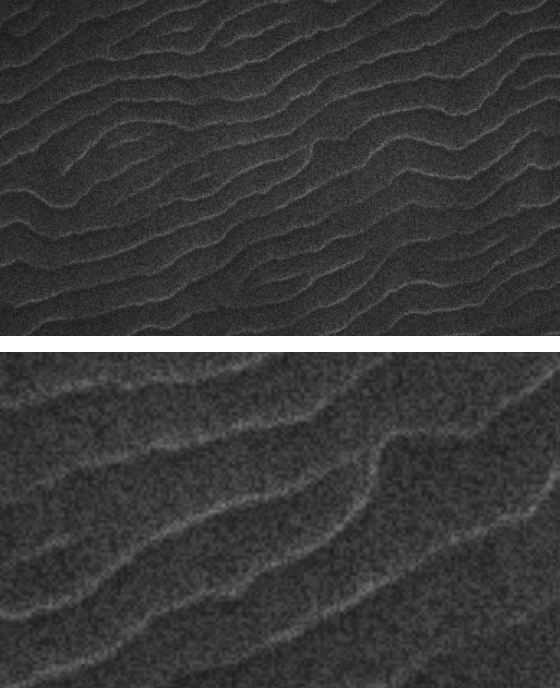
Top: the whole. Bottom: its middle third, enlarged.
A Shadertoy shader for this texture:

```glsl
float hash(vec2 p) {
    vec3 q = fract(vec3(p.xyx) * 0.1031);
    q += dot(q, q.yzx + 33.33);
    return fract((q.x + q.y) * q.z);
}

float noise(vec2 p) {
    vec2 i = floor(p), f = fract(p);
    f = f * f * (3.0 - 2.0 * f);
    return mix(mix(hash(i), hash(i + vec2(1, 0)), f.x),
               mix(hash(i + vec2(0, 1)), hash(i + vec2(1, 1)), f.x), f.y);
}

// Ripple count across the slope, with wandering crests and forks
float ripplePhase(vec2 p) {
    float phase = (p.y - 0.35 * p.x) * 10.8;
    phase += 1.05 * noise(p * vec2(5.0, 3.0) + 7.0);
    phase += 0.38 * noise(p * vec2(14.0, 7.0) + 31.0);
    phase += 0.14 * noise(p * vec2(38.0, 22.0) + 57.0);

    // Each pair of phase vortices starts and ends one extra crest
    for (float i = 0.0; i < 13.0; i++) {
        vec2 start = vec2(1.7 * hash(vec2(i, 3.7)), hash(vec2(i, 19.3))) - vec2(0.1, 0.0);
        vec2 span = vec2(0.32, 0.1) * (0.35 + hash(vec2(i, 41.9)));
        vec2 a = p - start, b = a - span;
        phase += (atan(a.y, a.x) - atan(b.y, b.x)) / 6.28318;
    }
    return phase;
}

void mainImage(out vec4 fragColor, in vec2 fragCoord) {
    vec2 p = fragCoord / iResolution.y;
    vec2 uv = fragCoord / iResolution.xy;
    float phase = ripplePhase(p);
    float side = fract(phase + 0.5) - 0.5;

    // Crest distance in canvas heights, from the seam-free phase gradient
    vec2 wave = vec2(cos(6.28318 * phase), sin(6.28318 * phase));
    vec2 dx = dFdx(wave), dy = dFdy(wave);
    float density = sqrt(dot(dx, dx) + dot(dy, dy)) * iResolution.y / 6.28318;
    float crestDist = side / max(density, 4.0);

    // Broad light, lee shadow and lit back of each ripple
    float relief = 0.55 + 0.6 * noise(p * 4.0 + 83.0);
    float tone = 0.199 + 0.014 * (noise(p * vec2(22.0, 4.0)) - 0.5);
    tone += 0.022 * (noise(p * 7.0 + 11.0) - 0.5);
    tone -= 0.032 * relief * exp(-pow(abs(side + 0.14), 2.0) / 0.02);
    tone += 0.014 * relief * exp(-pow(abs(side - 0.13), 2.0) / 0.03);

    // Thin bright crest with a soft halo, fading where ripples crowd
    float strength = smoothstep(0.1, 0.7, noise(p * vec2(8.0, 11.0) + 23.0));
    strength = (0.3 + 0.7 * strength) * (1.0 - 0.7 * smoothstep(13.0, 26.0, density));
    float line = exp(-pow(abs(crestDist) / 0.0048, 2.0));
    float halo = exp(-pow(abs(crestDist - 0.004) / 0.011, 2.0));
    tone += strength * (0.105 * line + 0.03 * halo);

    // Sand grain and vignette
    vec2 grainPos = p * 308.0 - 0.5;
    float grain = 0.5 * (noise(grainPos) - 0.5) + 0.32 * (noise(grainPos * 0.57 + 91.0) - 0.5);
    vec2 edge = uv - vec2(0.57, 0.47);
    float vignette = 1.05 - 0.5 * dot(edge, edge);

    fragColor = vec4(vec3(tone * vignette * (1.0 + grain)), 1.0);
}
```
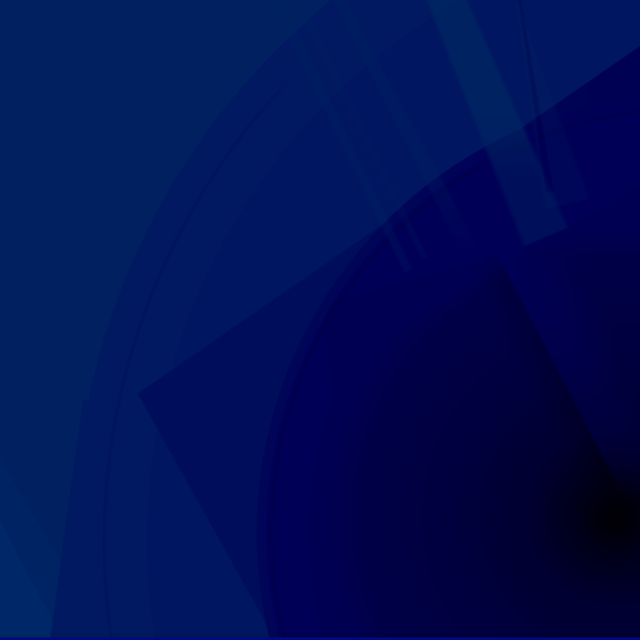
A WebGL 2 fragment shader for this background:

```glsl
#version 300 es
precision highp float;

uniform vec2 u_resolution;
out vec4 outColor;

#define HALO_CENTER vec2(1.207, 0.154)
#define DISC_CENTER vec2(1.090, 0.167)
#define CORE_CENTER vec2(0.964, 0.193)
#define SHEET_CORNER vec2(0.215, 0.385)
#define HALO_RADIUS 1.091
#define DISC_RADIUS 0.689
#define SKY_BLUE vec3(0.0, 0.124, 0.376)
#define HALO_BLUE vec3(0.0, 0.098, 0.378)
#define SHEET_BLUE vec3(0.0, 0.052, 0.358)
#define DISC_BLUE vec3(0.0, 0.0, 0.338)
#define BEAM_BLUE vec3(0.0, 0.150, 0.380)

// Antialiased coverage, one where the distance is positive
float cover(float d) {
    float pixel = 1.0 / min(u_resolution.x, u_resolution.y);
    return smoothstep(-pixel, pixel, d);
}

// Signed distance to the line a-b, positive on its left
float side(vec2 p, vec2 a, vec2 b) {
    vec2 dir = normalize(b - a);
    return dir.x * (p.y - a.y) - dir.y * (p.x - a.x);
}

// Tapered ray from a to b with a half width at each end
float ray(vec2 p, vec2 a, vec2 b, float startWidth, float endWidth) {
    vec2 axis = b - a;
    float t = dot(p - a, axis) / dot(axis, axis);
    float width = mix(startWidth, endWidth, clamp(t, 0.0, 1.0));
    float soft = 0.002 + 0.1 * width;
    float body = 1.0 - smoothstep(width - soft, width + soft, abs(side(p, a, b)));
    return body * cover((1.0 - t) * length(axis));
}

// Fine circular line
float ring(float r, float radius, float width) {
    return 1.0 - smoothstep(0.3 * width, width, abs(r - radius));
}

// Blue level of the dark core by distance from its centre
float coreBlue(float r) {
    float level = mix(0.02, 0.10, smoothstep(0.0, 0.075, r));
    level = mix(level, 0.19, smoothstep(0.05, 0.15, r));
    level = mix(level, 0.245, smoothstep(0.12, 0.28, r));
    level = mix(level, 0.275, smoothstep(0.24, 0.39, r));
    return mix(level, 0.325, smoothstep(0.38, 0.47, r));
}

void main() {
    vec2 p = gl_FragCoord.xy / u_resolution;

    // Sky with lit lower left corner
    vec3 color = SKY_BLUE;
    color += vec3(0.0, 0.012, 0.012) * cover(-side(p, vec2(0.0, 0.284), vec2(0.169, 0.0)));
    color += vec3(0.0, 0.022, 0.018) * cover(-side(p, vec2(0.0, 0.186), vec2(0.098, 0.0)));

    // Large halo with a straight lower flank
    float haloR = distance(p, HALO_CENTER);
    float flank = side(p, vec2(0.130, 0.375), vec2(0.078, 0.0));
    float halo = cover(max(HALO_RADIUS - haloR, min(flank, 0.375 - p.y)));
    color = mix(color, HALO_BLUE, halo);
    color.g -= 0.012 * cover(0.977 - haloR);
    color.g -= 0.018 * ring(haloR, 1.044, 0.004) * smoothstep(0.9, 0.8, p.y);

    // Tilted sheet
    float top = -side(p, SHEET_CORNER, vec2(1.0, 0.928));
    float left = side(p, SHEET_CORNER, vec2(0.430, 0.0));
    vec3 sheetColor = mix(SHEET_BLUE, vec3(0.0, 0.005, 0.325), smoothstep(0.55, 0.95, p.x));
    color = mix(color, sheetColor, cover(min(top, left)));

    // Inner disc and its rims
    float discR = distance(p, DISC_CENTER);
    float disc = cover(DISC_RADIUS - discR);
    float coreR = distance(p, CORE_CENTER);
    vec3 rim = mix(sheetColor, DISC_BLUE, 0.6);
    vec3 discColor = mix(rim, DISC_BLUE, cover(0.674 - discR));
    discColor.b -= 0.035 * ring(discR, 0.666, 0.004);

    // Folded shade and dark core within the disc
    vec2 fold = vec2(0.501, 0.525);
    float shade = min(-side(p, fold, vec2(0.807, 0.610)), side(p, fold, vec2(0.518, 0.388)));
    discColor.b -= 0.012 * cover(shade);
    float cut = -side(p, vec2(0.807, 0.603), vec2(1.0, 0.720));
    float inner = cover(0.608 - discR) * smoothstep(-0.004, 0.012, cut);
    discColor = mix(discColor, vec3(0.0, 0.0, coreBlue(coreR)), inner);
    color = mix(color, discColor, disc);

    // Lit wedge and shadow on either side of the lower seam
    float seam = side(p, vec2(0.781, 0.596), vec2(0.977, 0.219));
    float seamSpan = smoothstep(0.21, 0.28, p.y) * smoothstep(0.62, 0.56, p.y);
    float lit = cover(seam) * (1.0 - smoothstep(0.03, 0.12, seam));
    float shadow = cover(-seam) * (1.0 - smoothstep(0.0, 0.06, -seam));
    color.b += seamSpan * (0.045 * lit - 0.035 * shadow);

    // Slanted beams from the upper edge
    float beamFade = mix(0.75, 0.38, smoothstep(0.85, 0.70, p.y));
    float mainBeam = ray(p, vec2(0.698, 1.0), vec2(0.853, 0.630), 0.029, 0.037);
    float wedge = ray(p, vec2(0.807, 1.0), vec2(0.885, 0.681), 0.001, 0.036);
    float thin = ray(p, vec2(0.431, 1.0), vec2(0.638, 0.577), 0.008, 0.006);
    thin += 0.6 * ray(p, vec2(0.464, 1.0), vec2(0.664, 0.596), 0.007, 0.005);
    float broad = ray(p, vec2(0.530, 1.0), vec2(0.755, 0.570), 0.009, 0.014);
    color = mix(color, BEAM_BLUE, beamFade * mainBeam);
    color = mix(color, BEAM_BLUE, 0.18 * wedge);
    color = mix(color, BEAM_BLUE, 0.24 * thin);
    color = mix(color, BEAM_BLUE, 0.22 * broad * smoothstep(0.56, 0.75, p.y));
    color.gb -= vec2(0.03, 0.025) * ray(p, vec2(0.812, 1.0), vec2(0.859, 0.700), 0.002, 0.006);

    // Bright lower border beneath a faint shadow
    color.b -= 0.04 * (1.0 - smoothstep(0.004, 0.014, p.y));
    color = mix(color, vec3(0.0, 0.03, 0.53), cover(0.004 - p.y));

    outColor = vec4(max(color, 0.0), 1.0);
}
```
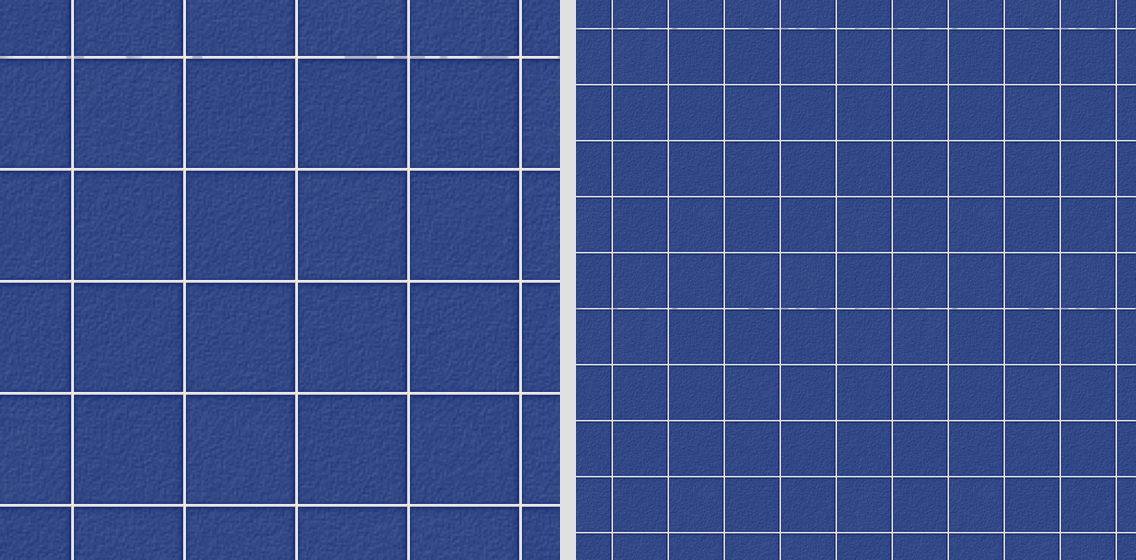
Left, the tile; right, the same tile 2 across and 2 down.
Reproduce this texture procedurally as a Shadertoy shader.

```glsl
// Blue square tiles, five by five, parted by thin pale grout lines.
// Each face is embossed wrapping noise lit from the upper left, with shaded
// edges deeper at the top and right; one grout row carries faint blue stains.

const float TILES = 5.0;                        // repeats across and down
const vec2  GRID_ORIGIN = vec2(0.1296, 0.0977); // first grout crossing
const float GROUT_HALF = 0.0025;                // half width of a grout line
const float GROUT_SOFT = 0.0012;                // softness of its edges
const float SHADE_WIDE = 0.0038;                // falloff at top and right
const float SHADE_THIN = 0.0018;                // falloff at left and bottom
const float GRAIN = 256.0;                      // grain cells per canvas
const float GRAIN_DEPTH = 0.95;
const float MOTTLE = 60.0;                      // broad mottling cells
const float STAINED_ROW = 4.0;                  // grout row with stains
const float STAIN_CELLS = 48.0;

const vec3 FACE_DARK   = vec3(0.150, 0.238, 0.500);
const vec3 FACE_LIGHT  = vec3(0.232, 0.322, 0.552);
const vec3 EDGE_SHADE  = vec3(0.045, 0.110, 0.390);
const vec3 GROUT_COLOR = vec3(0.930, 0.920, 0.910);
const vec3 STAIN_COLOR = vec3(0.640, 0.660, 0.760);

// Integer hash, 0 to 1
float hash(vec2 cell) {
    uvec2 k = uvec2(cell) * uvec2(1597u, 3571u) + uvec2(131u, 977u);
    uint n = k.x ^ (k.y * 40503u);
    n = (n ^ (n >> 15)) * 739391u;
    n = (n ^ (n >> 13)) * 668265u;
    n ^= n >> 16;
    return float(n & 65535u) / 65535.0;
}

// Value noise that wraps after "period" cells
float noise(vec2 p, float period) {
    vec2 i = floor(p), f = fract(p);
    f = f * f * (3.0 - 2.0 * f);
    vec2 a = mod(i, period), b = mod(i + 1.0, period);
    return mix(mix(hash(a), hash(vec2(b.x, a.y)), f.x),
               mix(hash(vec2(a.x, b.y)), hash(b), f.x), f.y);
}

// Height of the pebbled tile face
float relief(vec2 uv) {
    return 0.7 * noise(uv * GRAIN, GRAIN)
         + 0.3 * noise(uv * GRAIN * 0.5, GRAIN * 0.5);
}

void mainImage(out vec4 fragColor, in vec2 fragCoord) {
    vec2 uv = fragCoord / iResolution.xy;
    float pixel = 1.0 / min(iResolution.x, iResolution.y);

    // Distances to the grout centres, in canvas units
    vec2 grid = (uv - GRID_ORIGIN) * TILES;
    vec2 lowSide = fract(grid) / TILES;          // from left and bottom
    vec2 highSide = 1.0 / TILES - lowSide;       // from right and top
    vec2 nearest = min(lowSide, highSide);

    // Embossed face
    vec2 toLight = vec2(-0.4, 0.5) / GRAIN;
    float slope = relief(uv - toLight) - relief(uv + toLight);
    float mottle = noise(uv * MOTTLE, MOTTLE) - 0.5;
    vec2 tile = mod(floor(grid), TILES);
    float tone = 0.56 + GRAIN_DEPTH * slope + 0.12 * mottle
               + 0.06 * (hash(tile) - 0.5);
    vec3 color = mix(FACE_DARK, FACE_LIGHT, clamp(tone, -0.25, 1.3));

    // Edge shading
    vec2 deep = exp(-max(highSide - GROUT_HALF, 0.0) / SHADE_WIDE);
    vec2 slight = exp(-max(lowSide - GROUT_HALF, 0.0) / SHADE_THIN);
    float shade = max(max(deep.x, deep.y), max(slight.x, slight.y));
    color = mix(color, EDGE_SHADE, 0.95 * shade);

    // Grout, with stains along one row
    float soft = max(GROUT_SOFT, 0.7 * pixel);
    vec2 line = 1.0 - smoothstep(GROUT_HALF - soft, GROUT_HALF + soft, nearest);
    float row = mod(floor(grid.y + 0.5), TILES);
    float patches = noise(vec2(uv.x * STAIN_CELLS, 7.0), STAIN_CELLS);
    float stain = smoothstep(0.68, 0.82, patches) * line.y * (1.0 - line.x);
    stain *= 1.0 - step(0.5, abs(row - STAINED_ROW));
    vec3 grout = mix(GROUT_COLOR, STAIN_COLOR, 0.8 * stain);
    color = mix(color, grout, max(line.x, line.y));

    fragColor = vec4(color, 1.0);
}
```
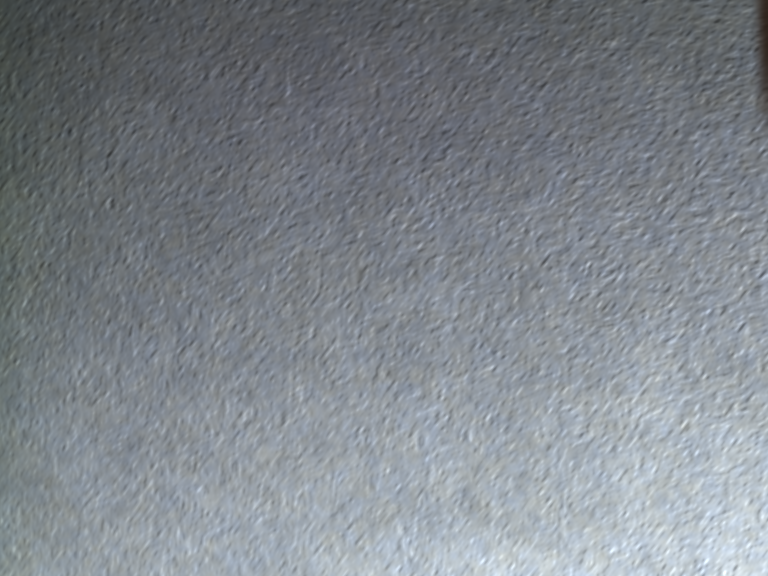
Give the GLSL for this texture, as a Shadertoy shader.

```glsl
// A rough painted wall in dim light, brightening toward the lower right.
// Noise is smeared along a slowly turning direction, then embossed by
// comparing its height on both sides of each point; soft light tints it.

#define GRAIN_SCALE 190.0   // fine bumps per canvas height
#define STREAK_LENGTH 0.0085 // smear length of the bumps
#define RELIEF_STEP 0.0042  // distance between embossed heights
#define RELIEF_GAIN 0.46    // strength of the bumps
#define MOTTLE_GAIN 0.075   // strength of broad uneven patches
#define CHROMA_GAIN 0.035   // strength of blue and yellow blotches
#define STREAK_TAPS 5

// Turned grid keeps noise cells off the canvas axes
const mat2 TURN = mat2(0.8, 0.6, -0.6, 0.8);

float hash(vec2 cell) {
    vec3 q = fract(vec3(cell.xyx) * vec3(0.1031, 0.1030, 0.0973));
    q += dot(q, q.yzx + 33.33);
    return fract((q.x + q.y) * q.z);
}

float noise(vec2 p) {
    vec2 cell = floor(p);
    vec2 f = fract(p);
    f = f * f * (3.0 - 2.0 * f);
    float low = mix(hash(cell), hash(cell + vec2(1.0, 0.0)), f.x);
    float high = mix(hash(cell + vec2(0.0, 1.0)), hash(cell + vec2(1.0, 1.0)), f.x);
    return mix(low, high, f.y);
}

// Two sizes of bumps, averaged along the streak direction
float wallHeight(vec2 p, vec2 along) {
    float sum = 0.0;
    for (int i = 0; i < STREAK_TAPS; i++) {
        float t = float(i) / float(STREAK_TAPS - 1) - 0.5;
        vec2 q = p + along * t * STREAK_LENGTH;
        sum += 0.55 * noise(TURN * q * GRAIN_SCALE + 317.0);
        sum += 0.55 * noise(q * GRAIN_SCALE * 0.55 + 71.0);
    }
    return sum / float(STREAK_TAPS);
}

// Streaks are steep at the lower left and flatten toward the upper right
vec2 streakDirection(vec2 uv, vec2 p) {
    float angle = radians(76.0 - 27.0 * uv.x - 24.0 * uv.y);
    angle += 0.5 * (noise(p * 38.0) - 0.5);
    return vec2(cos(angle), sin(angle));
}

// Broad brightness of the wall
float wallLight(vec2 uv) {
    float bottom = mix(0.66, 0.81, uv.x);
    float top = mix(0.305, 0.38, uv.x);
    float light = mix(bottom, top, pow(uv.y, 0.88));
    light -= 0.10 * exp(-uv.x * 9.0) * (1.0 - 0.5 * uv.y);
    vec2 toGlow = uv - vec2(1.0, 0.08);
    light += 0.05 * exp(-7.0 * dot(toGlow, toGlow));
    return light;
}

// Uneven patches from hand-sized down to a few bumps wide
float patches(vec2 p) {
    float sum = 0.8 * noise(p * 8.0 + 5.0);
    sum += 0.8 * noise(TURN * p * 19.0 + 109.0);
    sum += 0.9 * noise(p * 42.0 + 13.0);
    sum += 1.1 * noise(TURN * p * 80.0 + 223.0);
    return sum - 1.8;
}

// Greenish shadows, bluish midtones, pale cool highlights
vec3 wallTint(float light, vec2 uv) {
    vec3 shadow = vec3(0.945, 1.0, 1.0);
    vec3 middle = vec3(0.957, 1.0, 1.052);
    vec3 bright = vec3(0.948, 1.0, 1.04);
    vec3 tint = mix(shadow, middle, smoothstep(0.32, 0.50, light));
    tint = mix(tint, bright, smoothstep(0.52, 0.75, light));
    vec2 toViolet = (uv - vec2(0.42, 0.88)) * vec2(2.6, 4.5);
    tint += vec3(0.02, -0.01, 0.05) * exp(-dot(toViolet, toViolet));
    tint += vec3(-0.03, 0.01, -0.04) * exp(-uv.x * 14.0);
    return tint;
}

void mainImage(out vec4 fragColor, in vec2 fragCoord) {
    vec2 uv = fragCoord / iResolution.xy;
    vec2 p = fragCoord / iResolution.y;

    // Embossed relief, lit across the streaks
    vec2 along = streakDirection(uv, p);
    vec2 across = vec2(along.y, -along.x);
    vec2 offset = 0.5 * RELIEF_STEP * normalize(across + 0.25 * along);
    float relief = wallHeight(p - offset, along) - wallHeight(p + offset, along);

    // Weak bumps fade a little, leaving separate dents
    relief *= 0.70 + 2.0 * min(abs(relief), 0.25);
    relief *= 0.65 + 0.7 * noise(p * 48.0 + 13.0);
    float roughness = 0.70 + 0.50 * smoothstep(0.0, 0.75, uv.y);
    roughness += 0.15 * smoothstep(0.4, 1.0, uv.x);

    // Light, patches and bumps
    float light = wallLight(uv);
    float shade = light * (1.0 + MOTTLE_GAIN * patches(p));
    shade *= 1.0 + RELIEF_GAIN * roughness * relief;

    // Small blue and yellow blotches
    float blotch = noise(p * 85.0 + 31.0) + noise(TURN * p * 38.0 + 147.0) - 1.0;
    vec3 tint = wallTint(light, uv);
    tint += CHROMA_GAIN * blotch * vec3(-0.6, 0.0, 1.4);
    vec3 color = shade * tint;

    // Dark wooden edge at the upper right
    float edge = smoothstep(0.978, 1.0, uv.x + 0.012 * (uv.y - 0.9));
    edge *= smoothstep(0.72, 0.92, uv.y);
    color = mix(color, vec3(0.17, 0.12, 0.09), 0.9 * edge);

    fragColor = vec4(clamp(color, 0.0, 1.0), 1.0);
}
```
* * *
WHAT TO PRODUCE. Each line that holds the string "canvas" is to be copied from the entries above.

OUTPUT.
    // Crest distance in canvas heights, from the seam-free phase gradient
const float GRAIN = 256.0;                      // grain cells per canvas
    // Distances to the grout centres, in canvas units
#define GRAIN_SCALE 190.0   // fine bumps per canvas height
// Turned grid keeps noise cells off the canvas axes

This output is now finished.